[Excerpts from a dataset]
[Start of Attachment]

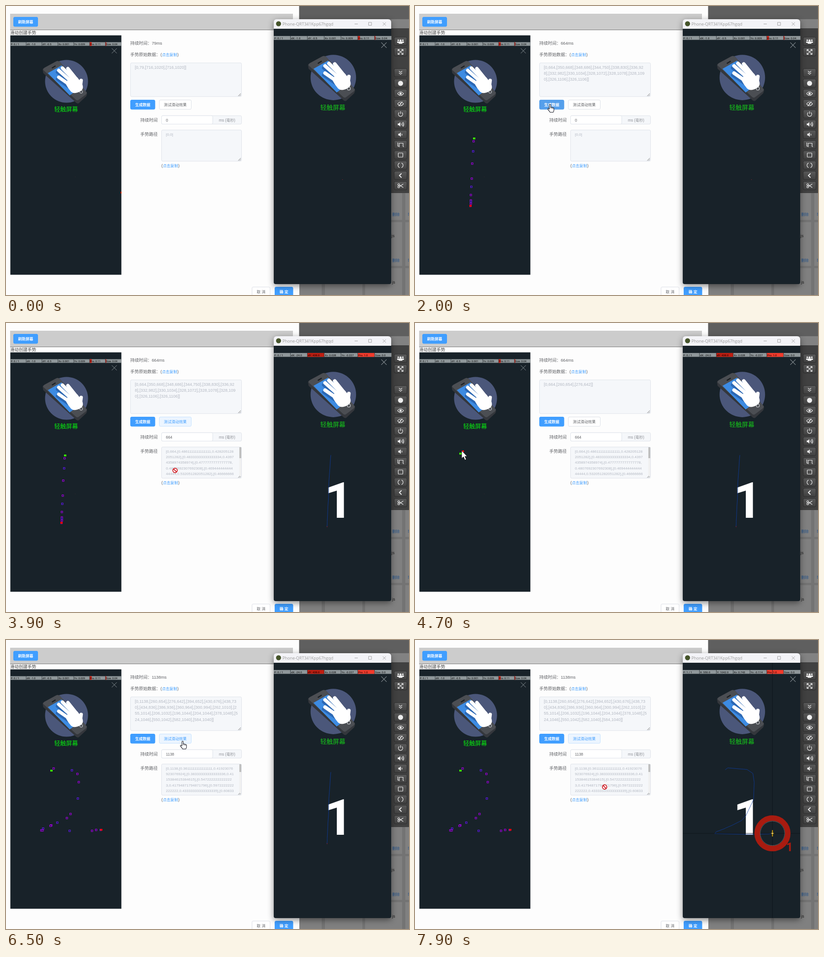
Write an HTML page that moves like this. It is 882 px wide and 635 px high and loops after 8000 ms.

```html
<!DOCTYPE html>
<html lang="zh-CN">
<head>
<meta charset="utf-8">
<title>滑动创建手势</title>
<style>
html, body { margin: 0; width: 100%; height: 100%; overflow: hidden; background: #fdfdfd; }
svg { display: block; font-family: "Liberation Sans", "Noto Sans CJK SC", "Noto Sans CJK", sans-serif; }
text { white-space: pre; }
.bar { font: 5.8px Roboto, sans-serif; }
.digit { font-family: Roboto, sans-serif; font-weight: bold; }
.title { font: 9px "Open Sans", sans-serif; }
.window { filter: drop-shadow(0 4px 7px rgba(0, 0, 0, .45)); }
</style>
</head>
<body>
<svg width="882" height="635" viewBox="0 0 882 635">
  <defs>
    <clipPath id="leftClip"><path d="M9.500 64.500h243v526h-243z"/></clipPath>
    <clipPath id="rightClip"><path d="M586 50h257v557q0 4-4 4h-249q-4 0-4-4z"/></clipPath>
    <clipPath id="pathClip"><path d="M341 273h170v67h-170z"/></clipPath>
    <linearGradient id="key" x2="0" y2="1"><stop stop-color="#5a5a5a"/><stop offset="1" stop-color="#414141"/></linearGradient>
  </defs>
  <g id="still"></g>
  <g id="live"></g>
</svg>
<script>
const LOOP = 8000, STEP = 100;
const BLUE = '#409eff', INK = '#606266', PALE = '#b3b8c2', RED = '#f23a2b';

const strokeA = [[350,668],[348,686],[344,750],[338,830],[336,928],[332,982],
  [330,1034],[328,1072],[328,1078],[328,1090],[326,1106],[326,1106]];
const strokeB = [[260,654],[276,642],[394,652],[430,676],[438,730],[434,836],[386,936],
  [360,964],[300,994],[262,1010],[255,1014],[206,1032],[196,1044],[204,1044],
  [378,1048],[524,1046],[550,1042],[582,1040],[584,1040]];
const tap = [[716,1020],[716,1020]];

// Device pixels to stage pixels
const onLeft = ([x, y]) => [9 + x * .3375, 64 + y * .3372];
const onRight = ([x, y]) => [586 + x * .357, 50 + y * .3597];

const rect = (x, y, w, h, fill, extra = '') =>
  `<rect x="${x}" y="${y}" width="${w}" height="${h}" fill="${fill}" ${extra}/>`;
const text = (x, y, size, fill, str, extra = '') =>
  `<text x="${x}" y="${y}" font-size="${size}" fill="${fill}" ${extra}>${str}</text>`;
const line = (d, color, width = 1, extra = '') =>
  `<path d="${d}" fill="none" stroke="${color}" stroke-width="${width}" ${extra}/>`;
const shape = (d, fill, extra = '') => `<path d="${d}" fill="${fill}" ${extra}/>`;
const circle = (x, y, r, fill, extra = '') => `<circle cx="${x}" cy="${y}" r="${r}" fill="${fill}" ${extra}/>`;
const field = (x, y, w, h, fill, border = '#dfe3ea') => rect(x, y, w, h, fill, `rx="2.5" stroke="${border}"`);
const button = (x, y, w, h, label, fill, border, color, extra = '') =>
  field(x, y, w, h, fill, border) +
  text(x + w / 2, y + 13.2, 8.3, color, label, `text-anchor="middle" ${extra}`);
const primary = (x, y, w, h, label, fill = BLUE) => button(x, y, w, h, label, fill, fill, '#fff', 'font-weight="bold"');

function statusBar(labels, fills) {
  const w = 243 / 7;
  return rect(0, 15, 243, 8, '#8f979a') + labels.map((label, i) => {
    const [part, color] = fills[i] || [0];
    return (part ? rect(i * w, 15, w * part, 8, color) : '') +
      (i ? rect(i * w - .5, 15, .7, 8, '#20282c') : '') +
      `<text class="bar" x="${i * w + 1}" y="21.3">${label}</text>`;
  }).join('');
}
const idleBar = statusBar(
  ['P: 0 / 1', 'dX: -1.0', 'dY: -0.5', 'Xv: 0.001', 'Yv: 0.009', 'Prs: 0.11', 'Size: 0.04'],
  { 5: [.13, '#d3281c'], 6: [.05, '#d3281c'] });

const fingers = 'M106 77L134 102M114 72L140 98M126 73L146 98M106 92L132 110M155 99L153 114';
const palm = 'M126 96Q138 86 147 93L157 106Q162 118 153 123Q140 130 133 124Q126 116 122 108z';
const screenArt = (caption, captionY) =>
  circle(123, 101, 47, '#4b577a') +
  shape('M71 77Q70 73 75 71L100 57Q105 55 109 59L167 125Q169 128 166 134L150 149Q147 151 144 148L72 83z', '#34373c') +
  shape('M72 76Q71 74 75 71L101 57Q105 55 109 59L167 125Q168 127 165 130L149 142Q146 144 143 141z', '#4b4e53') +
  shape('M82 83L112 66 154 114 130 132z', '#3d8be2') +
  line('M91 72L99 67', '#1d2023', 2.5) +
  line(fingers, '#2c68b4', 7, 'stroke-linecap="round" transform="translate(-3 4)"') +
  line(fingers, '#fff', 7.5, 'stroke-linecap="round"') + shape(palm, '#fff') +
  circle(155, 124, 3.2, 'none', 'stroke="#dfe2e6"') +
  text(122, captionY, 13, caption, '轻触屏幕', 'text-anchor="middle"') +
  line('M222 28.5l11 11m0-11l-11 11', '#8b9397');
const RIGHT = 'transform="translate(586 50) scale(1.06)"';

// Side bar: centre height, stroked path, filled path
const icons = [
  [78, '', 'M-5-4.5a1.8 1.8 0 1 0 .01 0M5-4.5a1.8 1.8 0 1 0 .01 0M0-4.5a2.3 2.3 0 1 0 .01 0M-7.5 3v-3h15v3zM-4 5v-4.5h8v4.5z'],
  [101, 'M-5-5L5 5M5-5L-5 5M-5.5-1.5v-4h4M1.5-5.5h4v4M5.5 1.5v4h-4M-1.5 5.5h-4v-4', ''],
  [147, 'M-3.5-4L0-1 3.5-4M-3.5 0L0 3 3.5 0', ''],
  [170, '', 'M0-5.5a5.5 5.5 0 1 0 .01 0'],
  [192.5, 'M-6.5 0Q0-8 6.5 0 0 8-6.5 0', 'M0-2.5a2.5 2.5 0 1 0 .01 0'],
  [215, 'M-6.5 0Q0-8 6.5 0 0 8-6.5 0M-4 5L4-5', 'M0-1.5a1.5 1.5 0 1 0 .01 0'],
  [237.5, 'M-3-3.5a4.8 4.8 0 1 0 6 0M0-6v5.5', ''],
  [260, 'M1.5-2q1.5 2 0 4M3.5-4q3 4 0 8M5.5-5q3.5 5 0 10', 'M-6-2h2.5l3-3v10l-3-3h-2.5z'],
  [282.5, 'M2.5-2q1.5 2 0 4', 'M-5-2h2.5l3-3v10l-3-3h-2.5z'],
  [305, 'M-6-5v8h3M-3 5v-8.5h8.5v7.5M5.5 4h2', ''],
  [327.5, 'M-4-4.5h8q1 0 1 1v7q0 1-1 1h-8q-1 0-1-1v-7q0-1 1-1', ''],
  [350, 'M-2-5a5.3 5.3 0 0 0 0 10M2-5a5.3 5.3 0 0 1 0 10', ''],
  [372.5, 'M2.5-4.5L-2 0 2.5 4.5M1.5-4.5L-3 0 1.5 4.5', ''],
  [395, 'M-2-1.5L6 4M-2 1.5L6-4M-4-4.5a2 2 0 1 0 .01 0M-4 .5a2 2 0 1 0 .01 0', '']];

function backdrop() {
  let out = rect(642, 0, 240, 635, '#737373') + rect(641, 0, 241, 29, '#5f5f5f');
  for (const [x, w] of [[642, 49], [698, 82], [786, 81], [874, 8]])
    for (const [y, h] of [[405, 65], [475, 96], [576, 59]]) out += rect(x, y, w, h, '#808080');
  for (const y of [461, 562])
    out += text(845, y, 8.4, '#285488', '删除') + text(879, y, 8.4, '#285488', '导');
  out += text(841, 508, 9.4, '#222', '.js') + text(845, 610, 9.4, '#222', 'js');
  out += rect(843, 29, 39, 20, '#828282') + rect(843, 49, 39, 362, '#414141');
  for (const [y, stroked, filled] of icons)
    out += rect(849.5, y - 9.5, 28, 18.5, 'url(#key)', 'rx="3" stroke="#2d2d2d"') +
      `<g transform="translate(863.5 ${y})">${line(stroked, '#eee', 1.2)}${shape(filled, '#eee')}</g>`;
  return out;
}

const grip = (x, y) => line(`M${x - 6} ${y}l6-6m-3 6l3-3`, '#666', .8);
const copyLink = (x, y) => text(x, y, 9.4, INK,
  `(<tspan font-size="8.4" fill="${BLUE}">点击复制</tspan>)`);

function dialog() {
  return rect(0, 0, 641.5, 635, '#fdfdfd') + rect(9, 17, 619, 35, '#ccc') + rect(9, 52, 619, 1, '#777') +
    primary(16.5, 24.5, 53, 20.5, '刷新屏幕') + text(9, 62, 9.5, '#444', '滑动创建手势') +
    text(272, 110, 9.4, INK, '手势原始数据：') + copyLink(338, 110) +
    field(272.5, 125, 243, 74, '#f5f7fa') + grip(514, 198) +
    text(294, 254, 9.5, INK, '持续时间') + text(294, 285, 9.5, INK, '手势路径') +
    field(340.5, 241, 175, 18.5, '#f5f7fa') + field(340.5, 241, 112, 18.5, '#fff') +
    text(484, 253.7, 8.4, '#909399', 'ms (毫秒)', 'text-anchor="middle"') +
    field(340.5, 272.5, 175, 68.5, '#f5f7fa') + grip(514, 340) + copyLink(340, 354) +
    button(538.5, 617.5, 39.5, 24, '取 消', '#fff', '#dcdfe6', INK) +
    primary(588.5, 617.5, 39.5, 24, '确 定');
}

function windowFrame() {
  return '<g class="window">' + shape('M586 50v-14q0-7 7-7h243q7 0 7 7v14z', '#f3f3f7') +
    shape('M586 50h257v557q0 4-4 4h-249q-4 0-4-4z', '#182229') + '</g>' +
    circle(596.5, 39, 5.5, '#45542a') +
    '<text class="title" x="605" y="42.6" fill="#999">Phone-QRT341Kpp67hgqd</text>' +
    line('M763 39.5h7M793.5 36h6.5v6.5h-6.5zM824.5 36l7 7m0-7l-7 7', '#999', .9) +
    `<g ${RIGHT}>${screenArt('#16c51b', 168)}</g>`;
}

document.getElementById('still').innerHTML = backdrop() + dialog() +
  rect(9.5, 64.5, 243, 526, '#182229') +
  `<g transform="translate(9.5 64.5)">${screenArt('#08e810', 166.5)}${idleBar}</g>` +
  rect(151, 375, 1, 1, '#3a2a2e') + windowFrame();

// Splits a string into lines of the given lengths; the last length repeats
function wrap(str, lengths) {
  const lines = [];
  for (let i = 0; str; i++) {
    const n = lengths[Math.min(i, lengths.length - 1)];
    lines.push(str.slice(0, n));
    str = str.slice(n);
  }
  return lines;
}
const paragraph = (lines, x, y, size, step) =>
  lines.map((l, i) => text(x, y + i * step, size, PALE, l)).join('');
const record = (duration, points) => JSON.stringify([0, duration, ...points]);

const countAt = (t, start, length, points) =>
  Math.min(points.length, Math.floor((t - start) / length * points.length) + 1);

function drawnAt(t) {
  if (t < 1000) return tap;
  if (t < 4600) return strokeA.slice(0, countAt(t, 1000, 600, strokeA));
  return strokeB.slice(0, countAt(t, 4600, 1000, strokeB));
}

function dots(points) {
  const last = points.length - 1;
  return '<g clip-path="url(#leftClip)">' + points.map((p, i) => {
    const [x, y] = onLeft(p).map(Math.round);
    if (i === last) return rect(x, y, 5, 4, '#f00');
    if (i === 0) return rect(x, y, 5, 4, '#3bff00');
    return rect(x + .5, y + .5, 3.5, 3.5, '#16102c', `stroke="${i % 3 === 2 ? '#6420ff' : '#b005f5'}"`);
  }).join('') + '</g>';
}

function form(t, points) {
  const duration = t < 1700 ? 79 : t < 5600 ? 664 : 1138;
  const lengths = t < 4600 ? [54] : [duration > 999 ? 55 : 54, 56, 55];
  const genHot = t >= 1900 && t < 2450 || t >= 6000 && t < 6300;
  const testHot = t >= 2400 && t < 4600 || t >= 6300;
  let out = text(272, 85, 9.4, INK, `持续时间：${duration}ms`) +
    paragraph(wrap(record(duration, points), lengths), 282, 138, 9, 13.2) +
    primary(272.5, 206.5, 53.5, 20.5, '生成数据', genHot ? '#559feb' : BLUE) +
    (testHot ? button(335.5, 206.5, 70, 20.5, '测试滑动效果', '#ecf5ff', '#c6e2ff', BLUE)
             : button(335.5, 206.5, 70, 20.5, '测试滑动效果', '#fff', '#dcdfe6', INK));
  if (t < 2100)
    return out + text(350, 253.7, 8.4, INK, '0') + text(350, 285, 8.1, PALE, '[0,0]');
  const second = t >= 6100;
  const made = second ? 1138 : 664;
  const ratios = (second ? strokeB : strokeA).map(([x, y]) => [x / 720, y / 1560]);
  const lines = wrap(record(made, ratios), second ? [38, 36, 34, 36] : [38, 36, 35, 35, 36]).slice(0, 6);
  return out + text(350, 253.7, 8.4, INK, made) +
    `<g clip-path="url(#pathClip)">${paragraph(lines, 350, 285, 8.1, 12.2)}</g>` +
    rect(510.5, 273, 4.5, 63, '#f1f1f1') + rect(510.8, 273, 4, second ? 17 : 24, '#bdbdbd');
}

function pointer([x, y]) {
  return line(`M${x} 50V611M586 ${y}H843`, '#0d1418', .8) +
    circle(x, y, 33.5, 'none', 'stroke="#a81b10" stroke-width="12"') +
    circle(x, y, 26.8, 'none', 'stroke="#76807f" stroke-width=".7"') +
    line(`M${x} ${y - 7}v14M${x - 3} ${y}h6`, '#f0b400', 1.6) + circle(x, y, 1, '#fff') +
    `<text class="digit" x="${x + 30}" y="${y + 39}" font-size="26" fill="#a81b10">1</text>`;
}

function touch(t) {
  if (t < 3000) return `<g ${RIGHT}>${idleBar}</g>` + rect(736, 381, 1, 1, '#b8202c');
  const second = t >= 7400;
  const all = second ? strokeB : strokeA;
  const points = all.slice(0, second ? countAt(t, 7400, 580, all) : countAt(t, 3000, 660, all));
  const down = second || t < 3700;
  const [x, y] = points.at(-1), [px, py] = points.at(-2) || [x, y];
  const bar = down
    ? statusBar(['P: 1 / 1', `X: ${x.toFixed(1)}`, `Y: ${y.toFixed(1)}`, `Xv: ${((x - px) / 35).toFixed(3)}`,
        `Yv: ${((y - py) / 35).toFixed(3)}`, 'Prs: 1.0', 'Size: 0.0'], { 5: [1, RED] })
    : statusBar(['P: 0 / 1', 'dX: -24.0', 'dY: 438.0', 'Xv: 0.028', 'Yv: -0.227', 'Prs: 1.0', 'Size: 0.0'],
        { 2: [1, '#c01d10'], 5: [1, RED] });
  const trail = points.map(onRight);
  return `<g ${RIGHT}>${bar}</g><g clip-path="url(#rightClip)">` +
    '<text class="digit" x="696.5" y="428" font-size="110" fill="#fff">1</text>' +
    line('M' + trail.join('L'), '#0b3fae', .75) +
    (down ? pointer(trail.at(-1)) : rect(trail.at(-1)[0], trail.at(-1)[1] - 1, 1, 1.5, '#d01818')) + '</g>';
}

// Cursor stops between the two drawn strokes: time, x, y
const stops = [[200, 831, 31], [500, 480, 130], [800, 70, 268], [1000, 127, 289],
  [1600, 119, 437], [1900, 295, 217], [2200, 295, 217], [2400, 372, 217], [2600, 372, 217],
  [2800, 476, 320], [3700, 476, 320], [3800, 370, 324], [4000, 370, 324], [4500, 97, 285],
  [5600, 206, 415], [5700, 206, 415], [5900, 290, 217], [6100, 300, 217], [6300, 386, 223],
  [6500, 386, 223], [6700, 434, 285], [6900, 415, 323], [LOOP, 415, 323]];

function cursorAt(t, points) {
  if (t >= 1000 && t < 1600 || t >= 4600 && t <= 5600) return onLeft(points.at(-1));
  const i = stops.findIndex(s => s[0] > t);
  const [t0, x0, y0] = stops[i - 1], [t1, x1, y1] = stops[i];
  const k = (t - t0) / (t1 - t0), e = k * k * (3 - 2 * k);
  return [x0 + (x1 - x0) * e, y0 + (y1 - y0) * e];
}

function cursor(x, y) {
  const inside = (l, t, r, b) => x >= l && x <= r && y >= t && y <= b;
  const at = `transform="translate(${x} ${y})"`;
  if (inside(272, 125, 515, 199) || inside(340, 272, 515, 341))
    return `<g ${at}>${circle(0, 0, 4.8, '#fff', 'stroke="#cc0a12" stroke-width="1.7"')}${line('M-3.4-3.4l6.8 6.8', '#cc0a12', 1.7)}</g>`;
  if (inside(272, 206, 327, 228) || inside(335, 206, 406, 228))
    return shape('M-1 1q0-1.7 1.5-1.7T2 1v4.5q1.5-.8 2.5.5 1.5-.6 2.3.7Q9 6.5 9 8.5V12q0 2-1.5 4.5H.5Q-1 13.5-4 10.5q-1-1.5.5-2.2Q-2 8-1 10z',
      '#fff', `stroke="#181a25" stroke-width="1.1" ${at}`) + line('M2 5.5v3M4.5 6.3v2.5M6.8 7v2', '#181a25', .7, at);
  return shape('M0 0v17l4-3.5 3 7 3-1.3-3-6.7h5z', '#fff', `stroke="#111" stroke-width=".8" ${at}`);
}

const live = document.getElementById('live');
let shown = -1;
function tick(now) {
  const t = Math.floor(now % LOOP / STEP) * STEP;
  if (t !== shown) {
    shown = t;
    const points = drawnAt(t);
    live.innerHTML = form(t, points) + dots(points) + touch(t) +
      (t < 200 ? '' : cursor(...cursorAt(t, points)));
  }
  requestAnimationFrame(tick);
}
tick(0);
</script>
</body>
</html>
```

[End of Attachment]

## Task instructions
For every line above that includes the word "last", return the line.

## Response below
// Splits a string into lines of the given lengths; the last length repeats
  const last = points.length - 1;
    if (i === last) return rect(x, y, 5, 4, '#f00');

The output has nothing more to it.